**TASK DIRECTIONS:**
For this exercise, please find the lines in the entries that include the word "colouring" and copy them.

**EXERCISE DATA:**
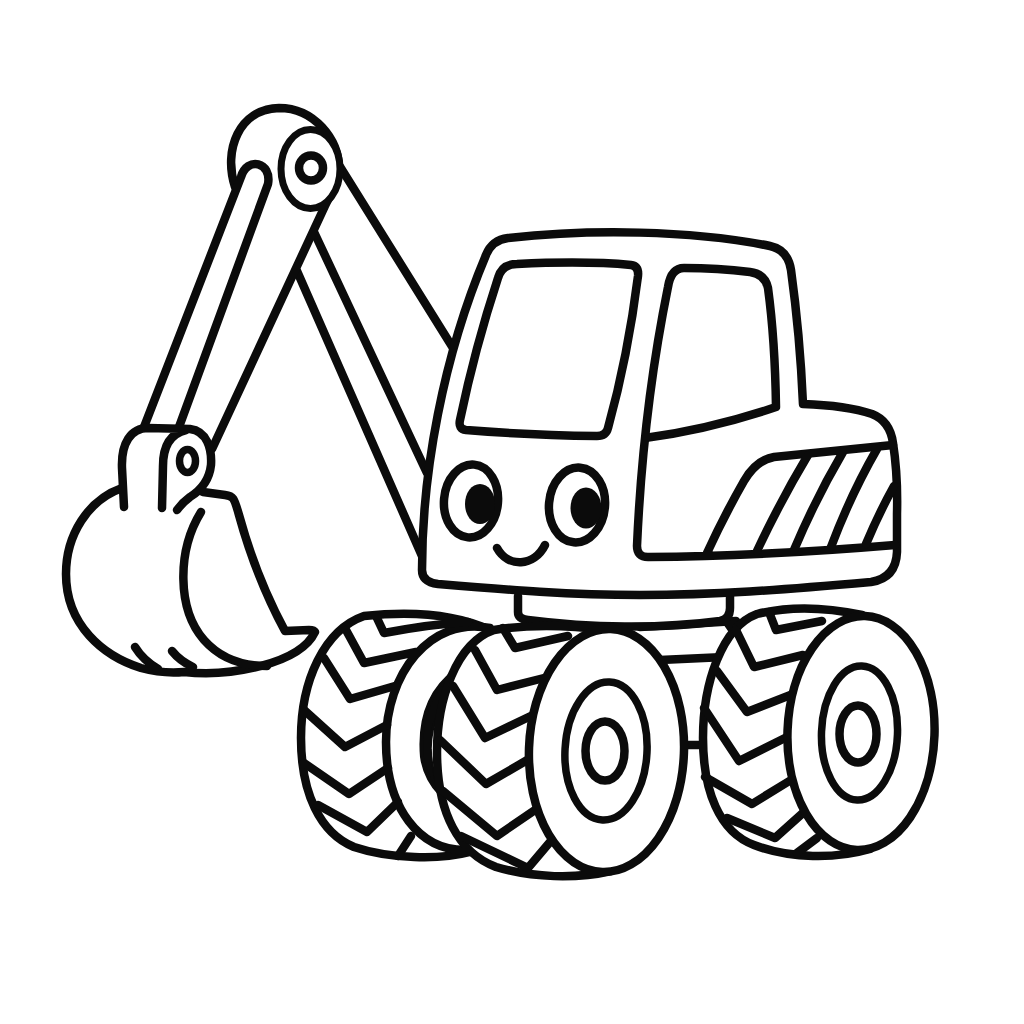
<!DOCTYPE html>
<html lang="en">
<head>
<meta charset="utf-8">
<title>Excavator colouring page</title>
<style>
:root { --ink: #0b0b0b; --paper: #ffffff; }
html, body { margin: 0; background: var(--paper); overflow: hidden; }
svg { display: block; width: 1024px; height: 1024px; }
.drawing { fill: var(--paper); stroke: var(--ink); stroke-width: 8.5; stroke-linecap: round; stroke-linejoin: round; }
.line { fill: none; }
.solid { fill: var(--ink); }
.pupil { fill: var(--ink); stroke: none; }
</style>
</head>
<body>
<svg viewBox="0 0 1024 1024" role="img" aria-label="Smiling wheeled excavator, line drawing for colouring">
<g class="drawing">

  <g id="boom">
    <path d="M339 165L453 350L426 474L424 560L296 270L314 232Z" stroke="none"/>
    <path class="line" d="M339 165L453 348M314 232L427 473M297 271L422 556"/>
  </g>

  <g id="stick">
    <path d="M235 187C224 150 236 109 279 108C310 108 341 133 339 169C338 186 329 196 324 208L212 449L180 440L144 427Z" stroke="none"/>
    <path class="line" d="M235 187C223 150 239 109 279 108C314 108 339 139 339 169C338 186 329 196 324 208L212 449"/>
    <path d="M144 427L241 177C247 156 272 162 268 184L179 427"/>
    <ellipse cx="310.500" cy="169" rx="29.500" ry="39.500" stroke-width="7"/>
    <ellipse cx="311" cy="168" rx="12" ry="12.500"/>
  </g>

  <g id="bucket">
    <path d="M122 488C88 500 66 535 66 574C66 625 103 656 141 668Q163 674 184 672C230 677 300 664 315 632Q314 630 309 630L285 631C264 592 250 555 239 515C234 497 233 496 225 495L203 492L160 470Z"/>
    <path class="line" d="M201 512C177 551 177 609 204 640C219 657 241 666 267 666M135 647Q143 660 158 669M172 651Q180 661 193 667"/>
    <path d="M124 507L122 468C121 443 131 428 148 428L190 429C207 431 212 449 211 465C209 483 198 492 190 497L162 508Z" stroke="none"/>
    <path class="line" d="M124 507L122 468C121 443 131 428 148 428L190 429C207 431 212 449 211 465C209 483 198 492 190 497Q183 502 177 510M162 508L163 466C163 448 169 434 186 430"/>
    <ellipse cx="187.500" cy="461" rx="8" ry="11.500" stroke-width="7.500"/>
  </g>

  <g id="chassis">
    <path class="line" d="M640 627L736 621M660 660L725 657M680 745H708M727 622L738 638"/>
    <path d="M518 596V612Q518 619 528 620C590 628 660 629 720 621Q730 619 730 608V594"/>
  </g>

  <g id="cab">
    <path d="M422 570C422 473 443 357 486 255Q492 240 508 238C589 229 691 230 770 246Q788 250 791 270Q800 335 803 404C833 405 854 408 872 414Q890 421 893 443Q898 475 897 514V552Q896 578 871 582C780 590 715 595 640 595C570 595 510 590 438 584Q422 582 422 570Z"/>
    <path d="M498 278Q502 264 517 264C559 262 599 262 631 265Q639 266 638 276Q628 356 608 428Q606 436 597 436Q528 435 466 430Q458 429 460 420Q475 348 498 278Z"/>
    <path class="line" d="M893 445C850 449 810 453 774 457Q756 460 744 481Q724 516 707 553M637 546Q643 410 668 287Q671 268 684 268Q718 268 750 272Q765 274 768 288Q775 340 776 407Q711 429 645 438M637 546Q637 557 648 557Q765 556 895 545"/>
    <path class="line" d="M808 455Q781 500 757 551M843 452Q816 498 794 550M877 449Q851 494 831 547M894 486Q879 513 866 544"/>
  </g>

  <g id="face">
    <ellipse cx="471" cy="501" rx="27" ry="36.500" transform="rotate(5 471 501)"/>
    <ellipse cx="577" cy="505" rx="28" ry="37.500" transform="rotate(5 577 505)"/>
    <ellipse class="pupil" cx="480" cy="504" rx="15" ry="20"/>
    <ellipse class="pupil" cx="586" cy="508" rx="15.500" ry="20.500"/>
    <path class="line" d="M497 548C508 568 534 567 545 545"/>
  </g>

  <g id="far-front-wheel">
    <path d="M490 630C455 614 410 611 364 616C324 630 301 681 301 738C301 793 320 833 354 847C390 859 440 860 470 852Z"/>
    <path class="line" d="M490 628C430 616 386 674 386 742C386 807 419 852 468 850"/>
    <path class="line" d="M376 616L384 633Q432 624 468 622M346 630L364 663L416 652M324 658L350 699L395 686M304 710L345 747L387 725M304 763L349 794L388 768M318 805L367 832L398 802M398 856L411 836"/>
    <path class="solid" stroke-width="4" d="M456 670C428 691 419 722 422 757Q425 778 440 794Q432 769 432 744Q432 723 442 708Z"/>
    <path d="M440 713Q426 742 436 775Z" stroke="none"/>
  </g>

  <g id="near-front-wheel">
    <path d="M606 630C568 625 530 624 494 630C456 643 437 700 437 752C437 813 459 853 496 867C532 878 577 879 611 871Z"/>
    <path class="line" d="M503 628L515 648L568 636M475 650L497 690L548 677M453 686L485 738L535 714M440 740L486 784L529 759M443 791L497 836L535 810M461 836L528 868L550 842"/>
    <ellipse cx="606.500" cy="750.500" rx="77.500" ry="121.500" transform="rotate(2 606 750)"/>
    <ellipse cx="606" cy="751" rx="41" ry="69" transform="rotate(3 606 751)" stroke-width="7.500"/>
    <ellipse cx="605" cy="751" rx="19.500" ry="29.500"/>
  </g>

  <g id="rear-wheel">
    <path d="M862 615C825 607 789 606 757 614C722 627 703 683 703 738C703 790 719 832 754 845C790 859 836 859 870 849Z"/>
    <path class="line" d="M769 612L776 630L822 621M736 630L754 667L803 655M717 671L747 712L793 694M704 708L739 761L787 737M705 777L752 804L791 780M727 818L775 838L804 812M797 853L817 838"/>
    <ellipse cx="861" cy="733" rx="73.500" ry="117" transform="rotate(2 861 733)"/>
    <ellipse cx="859.500" cy="733" rx="38" ry="67" transform="rotate(2 859 733)" stroke-width="7.500"/>
    <ellipse cx="858" cy="734" rx="18.500" ry="28.500"/>
  </g>

</g>
</svg>
</body>
</html>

**WRITTEN ANSWER:**
<title>Excavator colouring page</title>
<svg viewBox="0 0 1024 1024" role="img" aria-label="Smiling wheeled excavator, line drawing for colouring">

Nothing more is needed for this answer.